**Directions for this task**
Only the lines holding the string "with" are needed; copy each of them from the data.
[Recorded information — start]
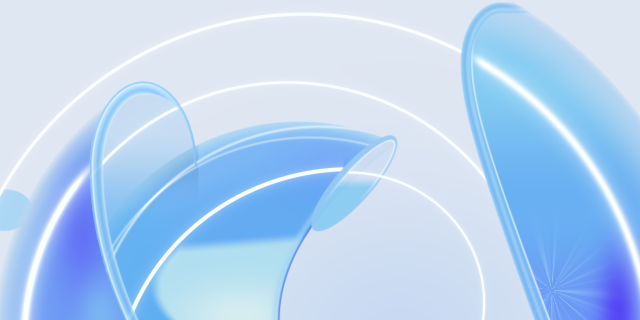
Reproduce this background procedurally as a Shadertoy shader.

```glsl
// Translucent blue glass petals crossed by thin glowing rings on a pale ground.
// Petals are cut from circles, ellipses and edge curves, shaded by depth from
// their rims and layered back to front. Canvas: 7.68 x 3.84 units, y down.
const float HEIGHT = 3.84;
const vec3 WHITE = vec3(.98, .995, 1);
const vec3 PALE = vec3(.74, .845, .945);
const vec3 ICE = vec3(.64, .83, .96);
const vec3 SKY = vec3(.49, .74, .95);
const vec3 AZURE = vec3(.39, .67, .95);
const vec3 BLUE = vec3(.42, .60, .96);
const vec3 VIOLET = vec3(.39, .45, .96);

// Smooth step in either direction
float ramp(float a, float b, float x) {
  x = clamp((x - a) / (b - a), 0., 1.);
  return x * x * (3. - 2. * x);
}
// Antialiased coverage of a signed distance
float fill(float d) {
  float px = HEIGHT / iResolution.y;
  return ramp(px, -px, d);
}
void tint(inout vec3 c, vec3 to, float k) { c = mix(c, to, clamp(k, 0., 1.)); }
float circle(vec2 p, vec2 c, float r) { return length(p - c) - r; }
float ellipse(vec2 p, vec2 c, vec2 r) {
  vec2 q = (p - c) / r;
  float k = length(q);
  return k * (k - 1.) / max(length(q / r), .001);
}
// Soft line, soft spot, and bright core with halo
float band(float d, float w) { return exp(-d * d / (w * w)); }
float spot(vec2 p, vec2 c, vec2 r) { p = (p - c) / r; return exp(-dot(p, p)); }
float neon(float d, float w) {
  return fill(abs(d) - w) + .35 * exp(-abs(d) / (w * 2.5));
}
float hash(float n) {
  n = fract(n * .1031);
  n *= n + 33.33;
  return fract(n * (n + n));
}
float noise(float x) { return mix(hash(floor(x)), hash(floor(x) + 1.), ramp(0., 1., fract(x))); }

// Opening of the left petal: negative inside
float leftRim(vec2 p) {
  float low = p.y - 2.;
  return low < 0. ? ellipse(p, vec2(1.72, 2), vec2(.64, 1.02)) : 1.08 + .125 * low * low - p.x;
}
void leftPetal(inout vec3 col, vec2 p, float rim) {
  float outer = circle(p, vec2(3.5, 4.05), 3.57);
  float cut = p.y < 2. ? max(-rim, p.x - 1.72) : -rim;
  vec3 g = mix(PALE, vec3(.5, .69, .95), ramp(0., .35, -outer));
  tint(g, BLUE, .8 * ramp(.25, .6, -outer) * ramp(1.5, 2.4, p.y));
  tint(g, VIOLET, spot(p, vec2(1, 2.85), vec2(.32, .75)));
  tint(g, SKY, .8 * spot(p, vec2(1.2, 3.8), vec2(.25, .45)));
  float ring = circle(p, vec2(3.45, 4.1), 3.16);
  tint(g, WHITE, (.9 * band(ring, .05) + .3 * band(ring, .16)) * ramp(1.75, 2.3, p.y));
  tint(col, g, fill(max(outer, cut)) * ramp(-.03, .12, .02 - outer));
  // Front lip with bright borders
  float width = mix(.15, .03, ramp(1.7, 2.25, p.x));
  float lip = fill(rim) * fill(-rim - width) * (p.y < 2. ? 1. : fill(p.x - 2.));
  tint(col, mix(ICE, SKY, .5 + .5 * cos(rim * 65.)) + .05 * ramp(2.2, 1., p.y), .85 * lip);
  float lines = band(rim + .03, .013) + .5 * band(rim + width, .012);
  tint(col, WHITE, .6 * lines * ramp(2.3, 1.6, p.x));
}
void middlePetal(inout vec3 col, vec2 p) {
  float top = circle(p, vec2(3.58, 4.22), 2.76);
  float drop = HEIGHT - p.y;
  float front = (p.x - 3.36 - .31 * drop * drop) / sqrt(1. + .38 * drop * drop);
  vec3 g = mix(ICE, vec3(.49, .72, .96), ramp(0., .28, -top));
  tint(g, AZURE, ramp(.3, .9, -top));
  tint(g, vec3(.36, .69, .94), .7 * ramp(2.8, 1.6, p.x) * ramp(1.9, 2.8, p.y));
  tint(g, BLUE, .45 * spot(p, vec2(3.95, 2), vec2(.6, .35)));
  g -= .06 * fill(p.x - 2.38) * ramp(2.5, 1.9, p.y);
  // Pale lower panel
  float side = 1.85 + 1.3 * (p.y - 3.45) * (p.y - 3.45) - p.x;
  vec3 mint = mix(vec3(.69, .87, .94), vec3(.84, .93, .94), spot(p, vec2(2.9, 3.8), vec2(.75, .4)));
  tint(g, mint, ramp(.07, -.1, max(side, 3.13 - .08 * p.x - p.y)));
  // Reflected arcs, front edge and ring
  float arcs = band(circle(p, vec2(3.85, 4.3), 2.78), .018);
  arcs += .7 * band(circle(p, vec2(3.72, 4.45), 2.8), .016);
  tint(g, WHITE, .6 * arcs);
  tint(g, ICE, .6 * band(front + .06, .04));
  tint(g, vec3(.3, .52, .94), .8 * band(front + .012, .016));
  tint(g, WHITE, neon(ellipse(p, vec2(4.2, 4.8), vec2(2.83, 2.77)), .022) * fill(p.x - 4.12));
  tint(col, g, fill(max(top, front)) * ramp(-.2, .12, -top));
  // Tilted opening at the tip
  vec2 q = mat2(-.66, .75, .75, .66) * (p - vec2(4.25, 2.2));
  float d = ellipse(q, vec2(0), vec2(.74, .22));
  float width = mix(.03, .08, ramp(.08, -.08, q.y));
  g = mix(vec3(.81, .87, .95), vec3(.54, .8, .95), ramp(2.12, 2.27, p.y));
  tint(g, vec3(.58, .78, .96), .9 * fill(-d - width));
  tint(g, WHITE, .6 * band(d + width, .014) * ramp(2.5, 2., p.y));
  tint(col, g, .95 * fill(d));
}
void rightPetal(inout vec3 col, vec2 p) {
  vec2 hub = vec2(3.65, 4.34);
  float t = p.y - .75;
  float cap = p.x < 6. ? ellipse(p, vec2(6, .75), vec2(.47, .72)) : .03 - p.y;
  float edge = t < 0. ? cap : 5.53 + .37 * (sqrt(t * t + .64) - .8) - p.x;
  float outer = circle(p, hub, 4.99);
  vec3 g = mix(ICE, vec3(.52, .8, .95), ramp(0., .8, p.y));
  tint(g, vec3(.41, .69, .95), ramp(.9, 2.4, p.y));
  tint(g, BLUE, ramp(2.5, 3.7, p.y));
  tint(g, vec3(.33, .27, .96), spot(p, vec2(7.42, 3.75), vec2(.24, .65)));
  tint(g, PALE, .85 * ramp(.65, 0., -outer));
  // Fan of fine light rays
  vec2 ray = p - vec2(6.62, 3.48);
  tint(g, ICE, .75 * pow(noise(atan(ray.y, ray.x) * 14. + 60.), 3.) * spot(ray, vec2(0), vec2(.5)));
  // Broad ring light and front lip
  float ring = circle(p, hub, 4.17);
  tint(g, WHITE, (.8 * band(ring, .055) + .25 * band(ring, .16)) * ramp(5.6, 5.8, p.x));
  float width = mix(.12, .18, p.y / HEIGHT);
  tint(g, mix(SKY, ICE, .5 + .5 * cos(edge * 70.)), .8 * fill(-edge - width));
  tint(g, WHITE, .6 * band(edge + width, .013) * ramp(.3, .8, p.y));
  tint(col, g, fill(max(edge, outer)) * ramp(0., .15, .06 - outer));
}
void mainImage(out vec4 fragColor, in vec2 fragCoord) {
  vec2 p = vec2(fragCoord.x, iResolution.y - fragCoord.y) * HEIGHT / iResolution.y;
  float rim = leftRim(p), mouth = fill(rim) * (p.y < 2. ? 1. : fill(p.x - 2.36));
  vec3 col = vec3(.875, .905, .95);
  tint(col, vec3(.77, .845, .95), .9 * spot(p, vec2(4.8, 4.1), vec2(2, 1.7)));
  tint(col, ICE, .85 * fill(ellipse(p, vec2(.05, 2.52), vec2(.34, .25))));
  tint(col, WHITE, neon(circle(p, vec2(3.65, 4.34), 4.17), .017));
  tint(col, mix(vec3(.77, .86, .95), SKY, ramp(1.5, 2.7, p.y)), .9 * mouth);
  tint(col, WHITE, neon(circle(p, vec2(3.45, 4.02), 3.03), .015));
  middlePetal(col, p);
  tint(col, WHITE, neon(ellipse(p, vec2(4.18, 3.63), vec2(1.63, 1.56)), .012) * fill(4.18 - p.x));
  leftPetal(col, p, rim);
  rightPetal(col, p);
  fragColor = vec4(col, 1);
}
```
[Recorded information — finish]
**Output**
// Soft line, soft spot, and bright core with halo
  // Front lip with bright borders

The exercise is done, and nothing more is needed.